“I can’t talk about art or ideas or the creative act. I dream, day and night. Most of the time I dream about something that didn’t happen to me and is not going to happen to me. It is called thinking, and that is a riddle wrapped inside a mystery and inside, is a mystery of me. My thinking is like watching TV. Nothing happens. I want to be lobotomized by boredom.
I dream as if it were happening, both past and present, day and night. People talk about ideas and inspiration. I don’t think I have that kind of body or mind.
I don’t know where dreams come from and I don’t know where you go to find ideas; you either have a helium connection to feelings or you don’t. I can’t talk about dreams or what things mean. I have silence in my brain and it sits on my tongue.
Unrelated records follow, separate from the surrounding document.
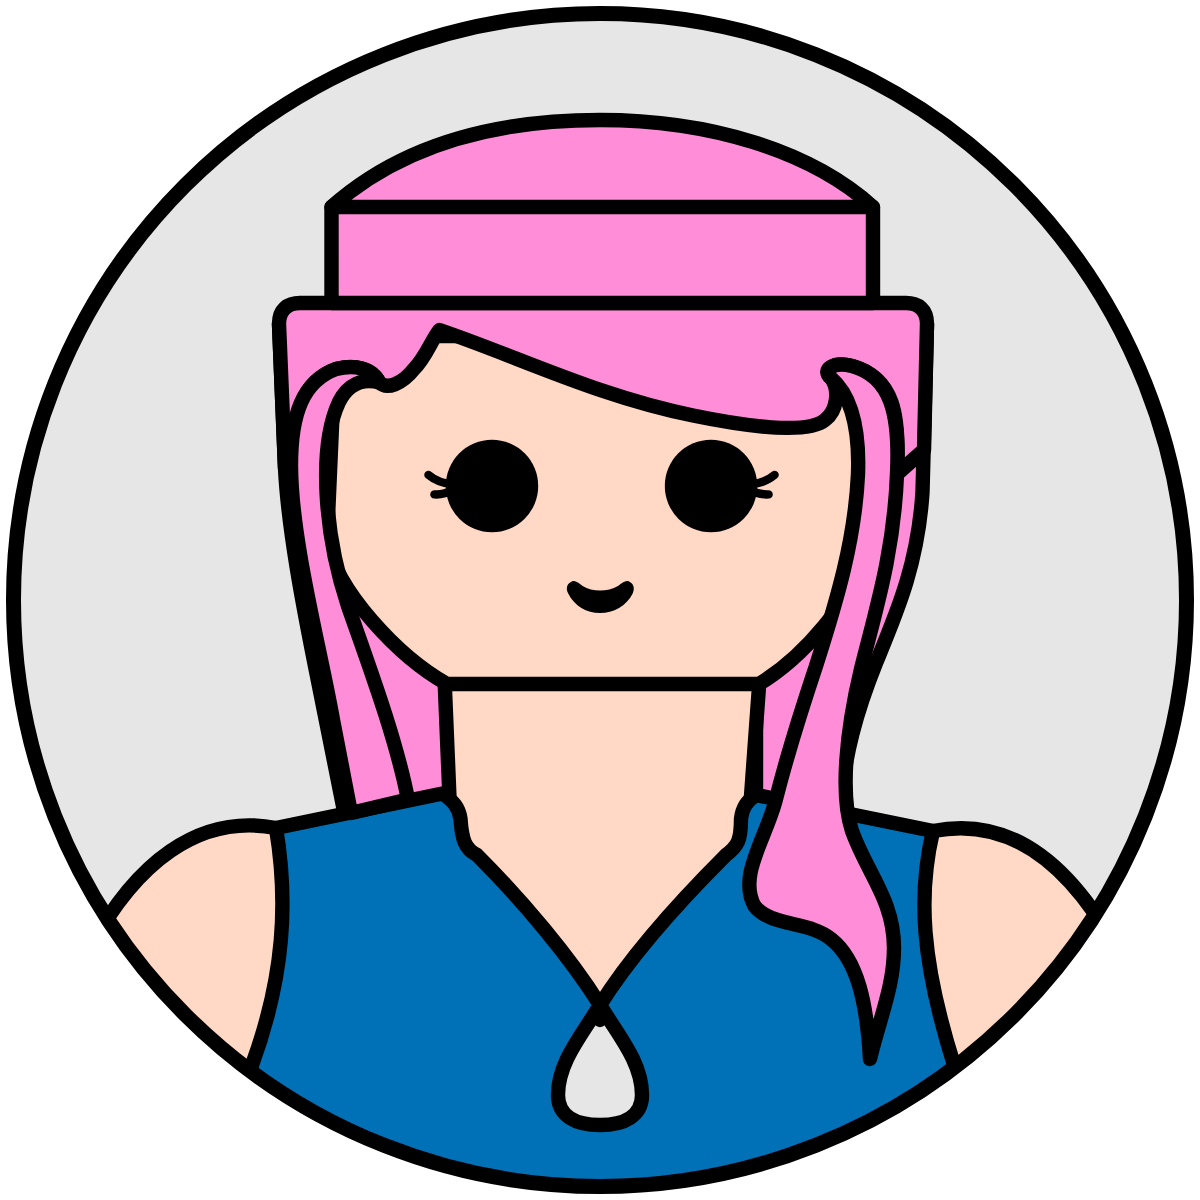
<!DOCTYPE html>
<html lang="en">
<head>
<meta charset="utf-8">
<title>Round avatar</title>
<style>
  :root {
    --page: #ffffff;
    --backdrop: #e6e6e6;
    --ink: #000000;
    --hair: #ff8dd8;
    --skin: #ffd8c6;
    --dress: #0071b7;
  }
  html, body { margin: 0; padding: 0; background: var(--page); }
  body { width: 1200px; height: 1200px; overflow: hidden; }
  .avatar { display: block; width: 1200px; height: 1200px; }
  .outlined { stroke: var(--ink); stroke-width: 4.8; stroke-linejoin: round; stroke-linecap: round; }
  .backdrop { fill: var(--backdrop); }
  .hair { fill: var(--hair); }
  .skin { fill: var(--skin); }
  .dress { fill: var(--dress); }
  .line { fill: none; }
  .ink { fill: var(--ink); }
  .lashes { fill: none; stroke: var(--ink); stroke-width: 2.8; stroke-linecap: round; }
  .rim { fill: none; stroke: var(--ink); stroke-width: 5; }
</style>
</head>
<body>
<svg class="avatar" viewBox="0 0 400 400" role="img" aria-label="Figure with long pink hair and a blue dress inside a circle">
  <defs>
    <clipPath id="badge"><circle cx="200" cy="200" r="195.5"/></clipPath>
    <g id="eye">
      <circle class="ink" cx="164" cy="162" r="15.4"/>
      <path class="lashes" d="M151 161.500Q146 161 142.800 158.300M151 163.200Q148 165 144.800 164.800"/>
    </g>
  </defs>

  <g clip-path="url(#badge)">
    <circle class="backdrop" cx="200" cy="200" r="195.500"/>

    <g id="back-hair" class="hair outlined">
      <path d="M93 108L95 156C96 176 101 202 105 222L115 272L150 272V210L120 180V120Z"/>
      <path d="M309 108L307.500 164C306 188 299 204 292 221C286 236 281 252 280 272H252V210L285 170V120Z"/>
    </g>

    <g id="body">
      <path class="skin outlined" d="M30 316C45 288 66 271 92 276L108 320L86 375H20Z"/>
      <path class="skin outlined" d="M372 316C356 287 336 272 311 277L296 320L315 375H384Z"/>
      <path class="skin outlined" d="M148 222L150 270L160 300L200 340L240 300L250 270L253.500 222Z"/>
      <path class="dress outlined" fill-rule="evenodd" d="M92 276L147.500 264.500C151 267 153 269 153.500 273C154 280 155 283 159 285C174 300 190 319 200 335C210 319 227 300 242 285C246 282 247 280 247 273C247.500 269 249 267 252 265L311 277C306 298 307 320 318 355L330 410H70L84 355C95 325 96 300 92 276ZM200 335C194 345 186 354 186 365C186 372 192 375 200 375C208 375 214 372 214 365C214 354 206 345 200 335Z"/>
    </g>

    <path id="face" class="skin outlined" d="M112 112L109 180C112 197 133 219 149 228H253C268 219 284 200 289 184L291 112Z"/>

    <g id="features">
      <use href="#eye"/>
      <use href="#eye" transform="matrix(-1 0 0 1 401 0)"/>
      <path class="ink" d="M190.600 193.800C189 194.500 188.500 196 189.400 197.800C191.500 202 195.500 204.300 200 204.300C204.500 204.300 208.800 202 210.900 197.800C211.700 196 211.200 194.500 209.700 193.800C208.400 193.300 207.500 194.300 206 195.300C202.500 197.300 197.500 197.300 194.200 195.300C192.700 194.300 191.900 193.300 190.600 193.800Z"/>
    </g>

    <g id="front-hair" class="hair">
      <path class="outlined" d="M93 108C93 103 96 101 100 101H302C306 101 309 103 309 108L308 150L299 158C300 138 298 126 284 122C278 120.500 274 123 277 126C280 130 279 137 275 140C269 145 248 142 231 138.500C199 132 173 119 146.500 110C144 113 142 119 138 123C134 128 129 130 126.500 127.500C124 123 119 121.500 112 123C101 127 97 138 97 158L95 156Z"/>
      <path class="outlined" d="M126.500 127.500C124 122.500 118 121.500 112 123C101 127 97 138 97 155C97 180 107 217 111 240L117 271L136 266.500C132 246 123 222 116 202C108 178 106 149 113 134C116 128 121 126 126.500 127.500Z"/>
      <path class="outlined" d="M277 126C273.500 123 278 120.500 284 122C297 125.500 300 138 299 158C298 184 292 203 287 223C282 244 280 265 284 277C289 291 298 300 298 316C298 329 293 340 290 353C289 335 286 320 277 313C270 307 257 309 251.500 302C246 292 255 280 258.500 267C262 253 267 237 272 222C279 200 285 180 286 158C286.500 144 284 132 277 126Z"/>
    </g>

    <g id="crown" class="hair outlined">
      <path d="M110.500 69C133 49 164 40 200 40C236 40 270 50 291 69V101H110.500Z"/>
      <path class="line" d="M110.500 69H291"/>
    </g>
  </g>

  <circle class="rim" cx="200" cy="200" r="195.500"/>
</svg>
</body>
</html>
Hiding in my head is the dream and I pick up a brush or a pencil and let it out. I can’t put it into words, I can only paint or draw it.
If you find a dream, work with it, if you don’t have dreams get a job (I worked at CVI making stretchers for 25 years). If you read a book or a newspaper or travel to another country, that is good for your life, but don’t take that stuff into your studio. I don’t know what influences me, or who; but I am guilty of looking at art.
I do not feel like I missed anything by not painting or drawing for 26 years. If you stop breathing you die, if you stop making art, nothing happens, you just find something else to do.
Now, I feel like painting and here I am: a painter.”
Escher received his MFA from the University of Wisconsin in 1967. His work has been shown at a variety of venues in solo and group exhibitions, including; Walker Art Center (Minneapolis, MN), Phyllis Kind Gallery (NY, NY), Moma PS1, Museo Tamayo (Mexico City, Mexico), Nancy Lurie Gallery (Chicago, IL), and the Minneapolis Institute of Art. Escher’s work has been reviewed widely, including in The New York Times, Art in America, and Art Forum. In 2015, Escher received a John Simon Guggenheim Memorial Foundation Grant. He currently splits his time between New York and Mexico.